In this country, Lycoming will very quietly continue its diesel research throughout 2005 and may affiliate with possible launch partners. Continental continues to evaluate diesel engines and thinks one between 300 and 450 horsepower would have market potential but is evaluating the interest from airframe manufacturers. The company is looking at the prospect of an investment partner.

Lycoming also recently announced it was opening an advanced technology center in Williamsport, Pennsylvania. According to Lycoming Engines President and General Manager Ian Walsh, the new facility will centralize some of the company's research and development energies, particularly as may relate to alternative fuels and electronic controls.

In Europe the diesel engine's future is brighter because the savings from using jet fuel are greater than in the United States. SMA ships its fully certified engines to several continents for use on Cessna 182s, but not to the United States where a supplemental type certificate still awaits FAA approval that is dependent on additional lightning testing.

The Centurion 1.7 Thielert diesel made in Germany is shipping in quantity — more than 400 are expected to ship this year and more than 200 shipped in 2004, said Sebastian Wentzler of Thielert Aircraft Engines in Lichtenstein. Sixty percent of those went on new Diamond DA40 aircraft in Europe. While it is certified in the United States for use on older Cessna 172s, Thielert is hunting for a fleet customer and wants to set up a service center and do training before launching the product. There isn't one on a customer's 172 in the United States yet. The dealer for it will be Superior Air Parts, which has also developed a gasoline engine of its own, the 180-horsepower Vantage engine.

In a recent survey, 55 percent of AOPA members surveyed said they would prefer to pay for a one-time aircraft modification instead of increased fuel prices if 100 low-lead aviation fuel is replaced with high-octane unleaded fuel.

Archer, of Superior Air Parts, said the diesel is more accepted in Europe because customers have more experience with diesel technology because there are more diesel-powered cars there. "I think it is a matter of economics and performance. The customer base is looking for a low-cost alternative [to aviation gasoline] but also performance, and whatever meets that criteria is where they are going. That is one of the reasons we certified the Vantage engine on auto fuel." The launch customer for the Vantage is the American Champion Explorer because it will allow Superior to start slow with low-volume sales and gain experience before the engine enters wider use.

Other new technologies

Rotax, a Bombardier subsidiary located in Austria, has had less success certifying its 220-horsepower V-6 computer-controlled, gasoline-powered engine.
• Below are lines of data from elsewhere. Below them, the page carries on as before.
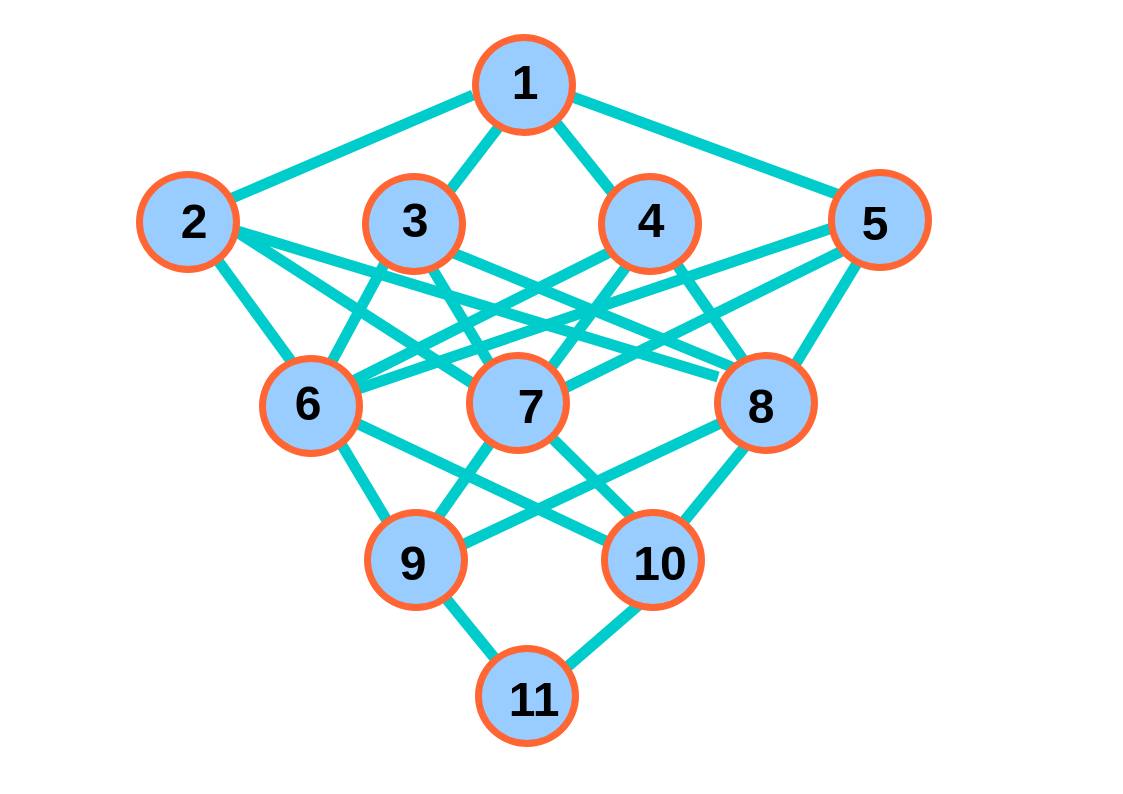
<!DOCTYPE html>
<html lang="en">
<head>
<meta charset="utf-8">
<title>Layered network of eleven nodes</title>
<style>
  :root {
    --paper: #ffffff;
    --edge: #00cccc;
    --node-fill: #99ccff;
    --node-ring: #ff6633;
    --ink: #000000;
  }
  * { box-sizing: border-box; margin: 0; }
  body { width: 1123px; height: 794px; overflow: hidden; background: var(--paper); }
  .network { position: relative; width: 1123px; height: 794px; overflow: hidden; }
  .edges { position: absolute; inset: 0; display: block; stroke: var(--edge); stroke-width: 11; }
  .node {
    position: absolute;
    left: var(--x);
    top: var(--y);
    width: 104px;
    height: 102px;
    transform: translate(-50%, -50%);
    display: flex;
    align-items: center;
    justify-content: center;
    border: 7px solid var(--node-ring);
    border-radius: 50%;
    background: var(--node-fill);
    color: var(--ink);
    font: bold 48px/1 "Liberation Sans", Arial, sans-serif;
  }
  .node span { position: relative; left: var(--dx, 0px); top: var(--dy, 0px); }
</style>
</head>
<body>
<main class="network">
  <svg class="edges" width="1123" height="794" viewBox="0 0 1123 794" aria-hidden="true">
    <g class="tier-1-to-2">
      <line x1="473" y1="95" x2="230" y2="199"/>
      <line x1="501" y1="124" x2="448" y2="193"/>
      <line x1="554" y1="120" x2="615" y2="196"/>
      <line x1="570" y1="96" x2="842" y2="196"/>
    </g>
    <g class="tier-2-to-3">
      <line x1="216" y1="258" x2="294" y2="365"/>
      <line x1="234" y1="230" x2="478" y2="387"/>
      <line x1="234" y1="230" x2="718" y2="377"/>
      <line x1="386" y1="261" x2="330" y2="365"/>
      <line x1="430" y1="265" x2="491" y2="366"/>
      <line x1="451" y1="252" x2="739" y2="370"/>
      <line x1="612" y1="251" x2="351" y2="382"/>
      <line x1="629" y1="263" x2="550" y2="369"/>
      <line x1="675" y1="262" x2="746" y2="364"/>
      <line x1="835" y1="227" x2="355" y2="390"/>
      <line x1="844" y1="250" x2="563" y2="389"/>
      <line x1="859" y1="260" x2="795" y2="365"/>
    </g>
    <g class="tier-3-to-4">
      <line x1="340" y1="442" x2="389" y2="524"/>
      <line x1="354" y1="422" x2="612" y2="544"/>
      <line x1="493" y1="439" x2="436" y2="520"/>
      <line x1="551" y1="437" x2="635" y2="520"/>
      <line x1="725" y1="421" x2="460" y2="546"/>
      <line x1="748" y1="443" x2="681" y2="525"/>
    </g>
    <g class="tier-4-to-5">
      <line x1="444" y1="596" x2="497" y2="661"/>
      <line x1="641" y1="603" x2="566" y2="668"/>
    </g>
  </svg>

  <div class="node" style="--x:524px; --y:85px; --dx:1px; --dy:-2px"><span>1</span></div>

  <div class="node" style="--x:188px; --y:222px; --dx:6px"><span>2</span></div>
  <div class="node" style="--x:414px; --y:224px; --dx:1px; --dy:-3px"><span>3</span></div>
  <div class="node" style="--x:650px; --y:224px; --dx:1px; --dy:-3px"><span>4</span></div>
  <div class="node" style="--x:880px; --y:220px; --dx:-5px; --dy:4px"><span>5</span></div>

  <div class="node" style="--x:311px; --y:406px; --dx:-3px; --dy:-2px"><span>6</span></div>
  <div class="node" style="--x:518px; --y:403px; --dx:13px; --dy:4px"><span>7</span></div>
  <div class="node" style="--x:766px; --y:403px; --dx:-5px; --dy:4px"><span>8</span></div>

  <div class="node" style="--x:416px; --y:560px; --dx:-3px; --dy:4px"><span>9</span></div>
  <div class="node" style="--x:653px; --y:560px; --dx:7px; --dy:4px"><span>10</span></div>

  <div class="node" style="--x:527px; --y:696px; --dx:7px; --dy:4px"><span>11</span></div>
</main>
</body>
</html>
It will be certified on a manufacturer's new aircraft, not as a supplemental type certificate on an older aircraft, but certification has been delayed until 2006, said Luc de Gaspé Beaubien, director of operations for the Bombardier subsidiary Aircraft Engine Services. (The company may change its name again soon and for the fourth time.) The reason given for the delay is the need for more cold-weather testing, and that means waiting for winter to happen again in Europe. Despite the apparent delays for the engine, estimated by market observers to sell for $55,000, the company is setting up permanent headquarters in Titusville, Florida. The New Piper Aircraft had its chance to be an early customer for the engine more than two years ago, but did not proceed. Money was the issue but stories differ over the details.

Also in research is the Mistral rotary engine based on the Mazda engine block that a Swiss company hopes to offer to the aviation market. The company insists that the engine wasn't given a full chance by American industry in past research efforts.


Senior Editor Alton K. Marsh became a pilot in 1970 while an aerospace reporter covering Apollo moon missions for Florida Today and first covered commercial and military aviation while a congressional editor for Aviation Week and Space Technology. He holds an ATP certificate and is a tailwheel and aerobatic pilot.